Logo for the Delhi 2010 Commonwealth Games being recognised as the first ever "Green Commonwealth Games"
The organisers signed a Memorandum of Understanding (MoU) with the United Nations Environment Programme to show the intention to host a "sustainable games" and to take the environment into consideration when constructing and renovating venues. Thyagaraj Stadium is intended to be a key example of environmentally-considered construction.
In opposition to this intention, a number of environmental controversies arose and the adverse ecological impact of various aspects of the games have been protested by city residents. City residents filed a public interest petition to the Supreme Court of India against the felling of 'heritage' trees in the Siri Forest area to make way for Games facilities. The court appointed architect Charles Correa to assess the impact and he severely criticised the designs on ecological grounds. In spite of this, in April 2009 the Supreme Court allowed the construction on the grounds that "much time had been lost" and "the damage already caused to the environment could not be undone".
The Commonwealth Games village, located on the flood plains of the Yamuna, has also been the subject of controversies about the flouting of ecological norms.
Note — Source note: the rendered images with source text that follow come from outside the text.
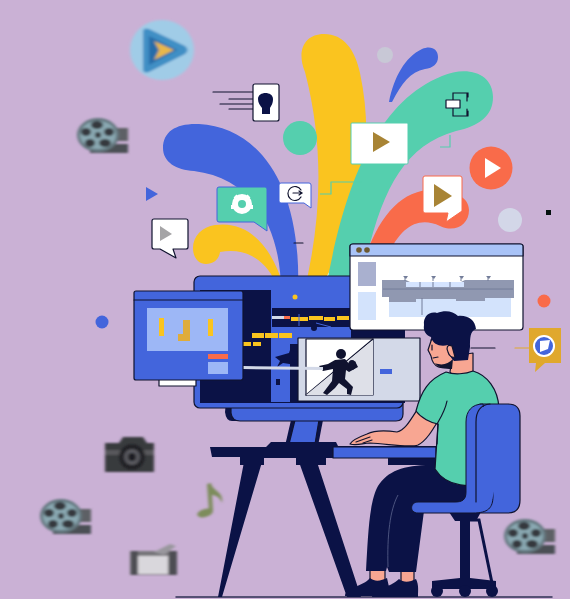
<!DOCTYPE html>
<html lang="en">
<head>
<meta charset="utf-8">
<title>Video editor at work</title>
<style>
:root{--lilac:#cab1d5;--blue:#4365dc;--navy:#0b1246;--ink:#10132f;--yellow:#fac41f;--green:#55cfae;--coral:#f96b4a;--mist:#d3d9e8;--sky:#a9c3f7;--skin:#f8a692;--olive:#a88435;--white:#fff}
html,body{margin:0;background:var(--lilac);overflow:hidden}
svg{display:block;width:570px;height:599px}
.blue{fill:var(--blue)}.navy{fill:var(--navy)}.yellow{fill:var(--yellow)}.green{fill:var(--green)}.coral{fill:var(--coral)}.mist{fill:var(--mist)}.sky{fill:var(--sky)}.skin{fill:var(--skin)}.white{fill:var(--white)}.olive{fill:var(--olive)}.ink{fill:var(--ink)}
.outline{stroke:var(--ink);stroke-width:1.2;stroke-linejoin:round}
.line{fill:none;stroke:var(--ink);stroke-width:1.2;stroke-linecap:round}
.trace{fill:none;stroke:var(--green);stroke-width:1.2}
</style>
</head>
<body>
<svg viewBox="0 0 570 599" role="img" aria-label="A video editor at a desk, with colourful media shapes bursting from the monitor">
<defs>
<filter id="soft" x="-20%" y="-20%" width="140%" height="140%"><feGaussianBlur stdDeviation="1.8 1"/></filter>
<g id="reel" filter="url(#soft)">
<path d="M14 27h38v9H14z" fill="#4b5054"/>
<path d="M40 11h12v13H40z" fill="#5d6165"/>
<ellipse cx="22" cy="18" rx="21" ry="17" fill="#64777f"/>
<ellipse cx="22" cy="18" rx="18" ry="14" fill="#8aa9b2"/>
<g fill="#34393e"><ellipse cx="21" cy="8" rx="6" ry="4"/><ellipse cx="10" cy="15" rx="5" ry="4"/><ellipse cx="33" cy="15" rx="5" ry="4"/><ellipse cx="14" cy="26" rx="5" ry="4"/><ellipse cx="29" cy="26" rx="6" ry="4"/><circle cx="22" cy="18" r="3"/></g>
</g>
</defs>

<rect width="570" height="599" fill="var(--lilac)"/>

<g id="media-icons">
<g filter="url(#soft)">
<ellipse cx="162" cy="50" rx="32" ry="30" fill="#a0cce7"/>
<path d="M143 32q0-5 6-3l36 17q5 4 0 8l-36 18q-6 2-6-3z" fill="#3f8fc5"/>
<path d="M149 36l28 14-28 15z" fill="#286ca8"/>
<path d="M154 41l20 9-20 10 5-10z" fill="#e8b74c"/>
</g>
<use href="#reel" x="76" y="117"/>
<use href="#reel" x="39" y="498"/>
<use href="#reel" x="503" y="518"/>
<g id="camera" filter="url(#soft)">
<path d="M105 443h14l4-6h20l4 6h7v29h-49z" fill="#393a3d"/>
<path d="M105 450h49v5h-49z" fill="#59595b"/>
<circle cx="132" cy="457" r="13" fill="#222327"/><circle cx="132" cy="457" r="8" fill="#58595e"/><circle cx="132" cy="457" r="4" fill="#1b1c20"/>
</g>
<g id="music-note" filter="url(#soft)" fill="#7d8c5c">
<path d="M207 484l4-1c1 8 13 8 11 20-2-6-7-8-10-8l1 16h-4z"/><ellipse cx="205" cy="513" rx="8" ry="4" transform="rotate(-15 205 513)"/>
</g>
<g id="clapperboard" filter="url(#soft)">
<path d="M130 551h47v24h-47z" fill="#77767a"/><path d="M138 556h30v18h-30z" fill="#d9d7dc"/>
<path d="M154 552l16-8 6 2-12 9z" fill="#99979d"/><path d="M131 551h7v24h-7zM169 551h8v24h-8z" fill="#4e4e53"/>
</g>
</g>

<g id="burst">
<path class="blue" d="M281 292C281 224 250 178 194 171c-18-1-31-9-31-23 0-17 14-25 36-24 59 3 103 60 99 168z"/>
<path class="white" d="M311 284c12-50 24-88 48-128l8 10-39 118z"/>
<path class="yellow" d="M304 292c17-70 21-143 1-220-9-22 0-38 19-38 20 0 31 16 36 39 16 75 1 146-42 219z"/>
<path class="green" d="M326 288c18-100 49-185 116-212 25-11 51-3 51 21 0 19-14 29-37 34-57 16-78 67-96 157z"/>
<path class="coral" d="M366 255c15-43 39-66 67-65 23 0 36 8 36 20 0 15-14 23-29 16-22-10-39 1-52 29z"/>
<path class="yellow" d="M278 288c-10-27-31-41-58-36-1 8-7 12-14 12-8 0-13-7-13-16 0-12 9-21 22-23 35-5 58 24 69 63z"/>
<path class="blue" d="M389 102c5-25 16-45 33-53 9-4 16 0 16 8 0 7-5 11-13 12-15 3-23 14-33 33z"/>
</g>

<g id="dots">
<circle class="green" cx="300" cy="138" r="17"/>
<circle cx="385" cy="55" r="8" fill="#c8c8d6"/>
<circle cx="510" cy="220" r="12" fill="#d3d7e8"/>
<circle class="coral" cx="491" cy="168" r="21.500"/><path class="white" d="M485 158l16 10-16 10z"/>
<circle class="coral" cx="544" cy="301" r="6.500"/>
<circle class="blue" cx="102" cy="322" r="6.500"/>
<path class="blue" d="M146 187l12 7-12 7z"/>
<rect x="546" y="210" width="5" height="5" fill="#05110f"/>
</g>

<g id="traces">
<path class="trace" d="M320 194h11v-12h31M440 147h10v-12"/>
<path class="line" d="M213 92h40M229 99h24M220 104h33M229 109h24M294 243h9"/>
<path class="line" d="M453 100v-7h14v8m0 8v7h-14v-8M467 93h1v4m0 14v5"/>
<rect class="white outline" x="446" y="100" width="14" height="8"/>
</g>

<g id="bubbles">
<rect class="white outline" x="253" y="84" width="26" height="37" rx="2"/>
<path class="navy" d="M258 99c0-8 15-8 15 0 0 5-2 7-3 9v6h-8v-6c-2-3-4-5-4-9z"/>
<path class="green" stroke="#4365dc" d="M219 187h46q2 0 2 2v42l-13-9h-35q-2 0-2-2v-31q0-2 2-2z"/>
<g fill="none" stroke="#fff" stroke-width="6"><circle cx="242" cy="204" r="7"/><path d="M231 207h4M249 207h4M235 196l3 3M249 196l-3 3" stroke-width="4"/></g>
<path class="white" stroke="#4365dc" d="M281 183h28q2 0 2 2v23l-7-5h-23q-2 0-2-2v-16q0-2 2-2z"/>
<path class="line" d="M301 190a7 7 0 1 0 0 7M293 193h9m-3-2l3 2-3 2"/>
<path class="white outline" d="M154 219h32q2 0 2 2v26q0 2-2 2h-13l3 9-16-9h-6q-2 0-2-2v-26q0-2 2-2z"/>
<path d="M160 226l12 8-12 7z" fill="#a5a4a6"/>
<rect class="white" stroke="#55cfae" x="351" y="123" width="57" height="41" rx="1"/>
<path class="olive" d="M373 132l17 10-17 10z"/>
<path class="white" stroke="#f96b4a" d="M425 176h35q2 0 2 2v33l-16 11 2-9h-23q-2 0-2-2v-33q0-2 2-2z"/>
<path class="olive" d="M434 184l18 12-18 11z"/>
<path class="line" d="M515 348h14" style="stroke:#e0a92e"/>
<path d="M529 328h32v35h-16l-10 9 1-9h-7z" fill="#e0a82d"/>
<circle class="white" cx="544" cy="346" r="11"/><circle class="blue" cx="544" cy="346" r="9"/><path class="white" d="M540 341l10-1-2 9-8 3z"/>
</g>

<g id="monitor">
<path class="navy" d="M226 402h150v19H232q-6 0-7-9z"/>
<path class="navy" d="M291 420h32l-5 26h-33z"/><path class="blue outline" d="M295 420h24l-4 24h-26z"/>
<path class="blue outline" d="M231 402h172v12q0 7-7 7H240q-8 0-9-8z"/>
<rect class="blue outline" x="194" y="276" width="209" height="132" rx="6"/>
<rect class="navy" x="200" y="290" width="205" height="113"/>
<rect class="blue" x="271" y="288" width="80" height="114"/>
<path class="navy" d="M272 308h80v19h-80zM290 344h62v58h-62z"/>
<circle class="yellow" cx="295" cy="297" r="2.500"/>
<g id="timeline">
<rect class="mist" x="272" y="316" width="12" height="3"/><rect class="coral" x="284" y="316" width="6" height="3"/>
<path class="yellow" d="M291 317h17v4h-17zM309 316h14v4h-14zM324 317h11v4h-11zM337 316h12v4h-12zM252 333h12v5h-12zM265 333h13v5h-13zM279 333h13v5h-13zM243 342h8v4h-8zM253 342h8v4h-8z"/>
<path d="M299 314v12M316 323l15 4" stroke="#4365dc"/>
<circle class="navy" cx="314" cy="328" r="3"/>
<path class="navy" d="M275 357l14-4 1-3 11 3-4 3 6 2-11 2 4 5-13-2-6 4 3-6zM276 379h4v6h-4z"/>
</g>
</g>

<g id="preview-window">
<path class="mist outline" d="M298 338h122v63H298z"/>
<path fill="#fff" class="outline" d="M306 339h67v56h-67z"/>
<path class="line" d="M306 395l67-56"/><path d="M373 340v55h-67z" fill="#dee0e8"/>
<g id="player" class="ink">
<circle cx="341" cy="354" r="5"/>
<path d="M335 360l10-1 5 6 5-4 3 6-9 5-3-2-1 9 8 8-2 8-4-1v-5l-8-6-4 5-8 7-4-2 9-12 1-12-10 2-4-5 9-2z"/>
<ellipse cx="352" cy="365" rx="4" ry="5"/>
</g>
<path class="mist" d="M243 366l80 1v3l-80-1z"/>
<path class="blue" d="M380 369h12v5h-12z"/>
</g>

<g id="chart-window">
<path class="white outline" d="M159 378h37v8h-37z"/>
<rect class="blue outline" x="134" y="291" width="109" height="89" rx="2"/>
<path class="line" d="M134 300h109"/>
<rect x="147" y="308" width="81" height="43" fill="#9db7f6"/>
<path class="yellow" d="M159 318h5v18h-5zM208 319h5v17h-5z"/>
<path d="M183 320h7v21h-12v-7h5z" fill="#dfac3b"/>
<rect class="coral" x="208" y="354" width="20" height="5"/><rect x="208" y="362" width="20" height="12" fill="#9db7f6"/>
</g>

<g id="browser-window">
<rect class="white outline" x="350" y="244" width="173" height="86" rx="3"/>
<path class="sky outline" d="M350 256v-10q0-2 3-2h167q3 0 3 2v10z"/>
<circle cx="359" cy="250" r="2.800" fill="#6d5a32"/><circle cx="367" cy="250" r="2.800" fill="#6d5a32"/>
<rect x="358" y="262" width="18" height="24" fill="#a9b0cf"/><rect x="358" y="292" width="18" height="28" fill="#d3e3fc"/>
<path d="M389 286h122v31H389z" fill="#d3e3fc"/>
<path d="M382 280h24l4 2h51l4-2h49v18h-29v3h-29v-2h-40v3h-27v-5h-7z" fill="#9098b1"/>
<path d="M406 282h58v5h-58z" fill="#d5e4ff"/>
<path d="M383 289h130M420 282v5M433 282v5M450 282v5M405 276v5M433 276v5M461 276v5M488 276v5M422 298v17" stroke="#737d99"/>
<path d="M403 276h5l-2 3zM431 276h5l-2 3zM459 276h5l-2 3zM486 276h5l-2 3z" fill="#737d99"/>
</g>

<g id="desk">
<path class="line" d="M176 597h376" style="stroke:#2f3155;stroke-width:1.500"/>
<path class="navy" d="M244 462h18l-40 135h-4zM299 462h18l44 135h-14z"/>
<path class="navy" d="M210 447h56l5-5h65l2 4h98v19h-48v-7h-62v7h-30v-7h-32v7h-24v-8h-28z"/>
<path class="blue outline" d="M333 447h103v11H333z"/>
</g>

<g id="chair-base">
<path class="navy" d="M449 512h32l-5 9h-6v57l26 3v8h-64v-8l28-3v-57h-5z"/>
<path d="M470 520h9l13 63" fill="none" stroke="#0b1246" stroke-width="3"/>
<circle class="navy" cx="437" cy="591" r="6"/><circle class="navy" cx="465" cy="591" r="6"/><circle class="navy" cx="492" cy="591" r="6"/>
</g>

<g id="editor">
<path class="skin outline" d="M370 570h15v14h-15zM401 568h13v18h-13z"/>
<path class="navy" d="M370 578c6 5 12 2 17 0l4 18h-46c0-9 18-9 25-18zM399 579c5 4 11 3 17 0 3 6 2 12 2 18h-46c1-8 18-9 27-18z"/>
<path class="navy" d="M437 465l38 22-4 24h-47l-8 61h-27l-2-5-1 4h-20c2-34 3-69 12-85 10-16 28-22 59-21z"/>
<path d="M388 567c-1-32 2-57 10-72" fill="none" stroke="#4b537f"/>
<path class="skin outline" d="M454 356l19-3v18c-3 8-18 8-23 1l1-7c-9 5-18 3-20-9l-3-6 5-15 21-5z"/>
<path class="ink" d="M453 359l-1 10c-7 0-14-1-17-6 7 3 13 1 18-4z"/>
<path class="line" d="M432 345v5m-1-10l4-2m-2 20l5-1"/>
<path class="navy" d="M424 325c-1-8 5-14 13-12 8-3 16-2 21 3 10-1 17 4 18 13-6 2-6 9-6 18l-2 13-14 1c-4-4-6-8-6-16-7 2-15 0-17-8-5-2-8-6-7-12z"/>
<path class="skin outline" d="M452 346c-5-2-6 2-4 6 1 4 4 6 7 5z"/>
<path class="skin outline" d="M417 410c-7 11-12 20-20 22-13-2-22-2-30 2-8 3-15 6-17 10 7 2 13-1 20-1 19 1 39 5 48 2 8-4 14-14 20-24z"/>
<path class="line" d="M356 442l14-5m-7 6l9-3"/>
<path class="green outline" d="M446 372c8 3 20 2 27-1 14 4 25 18 26 37l-9 74c-18 6-43 6-55-13l3-45c-7-1-17-6-22-13 5-20 13-32 30-39z"/>
<path class="line" d="M437 424c4-7 8-13 10-23m-9 23l-1 20"/>
<path class="line" d="M471 348h24"/>
</g>

<g id="chair">
<path class="blue outline" d="M480 404h28q12 0 12 12v84q0 13-12 13h-28z"/>
<path class="blue outline" d="M483 404c-11 0-17 7-17 18v70c0 8-4 10-11 10h-37c-8 0-9 11 0 11h55c15 0 20-5 20-17z" style="stroke-width:1"/>
<path class="blue" d="M477 407h16v89c-2 10-8 15-17 15z"/>
<path class="line" d="M490 404c-10 1-14 8-14 18v80"/>
</g>
</svg>
</body>
</html>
After a prolonged legal battle between city residents and the state, construction was permitted to continue on the basis of an order of the Supreme Court of India in July 2009, which held that the government had satisfied the requirements of "due process of the law" by issuing public notice of its intention to begin construction work in September 1999 (a date four years prior to the acceptance of Delhi's bid for the games).
Green Games Celebrations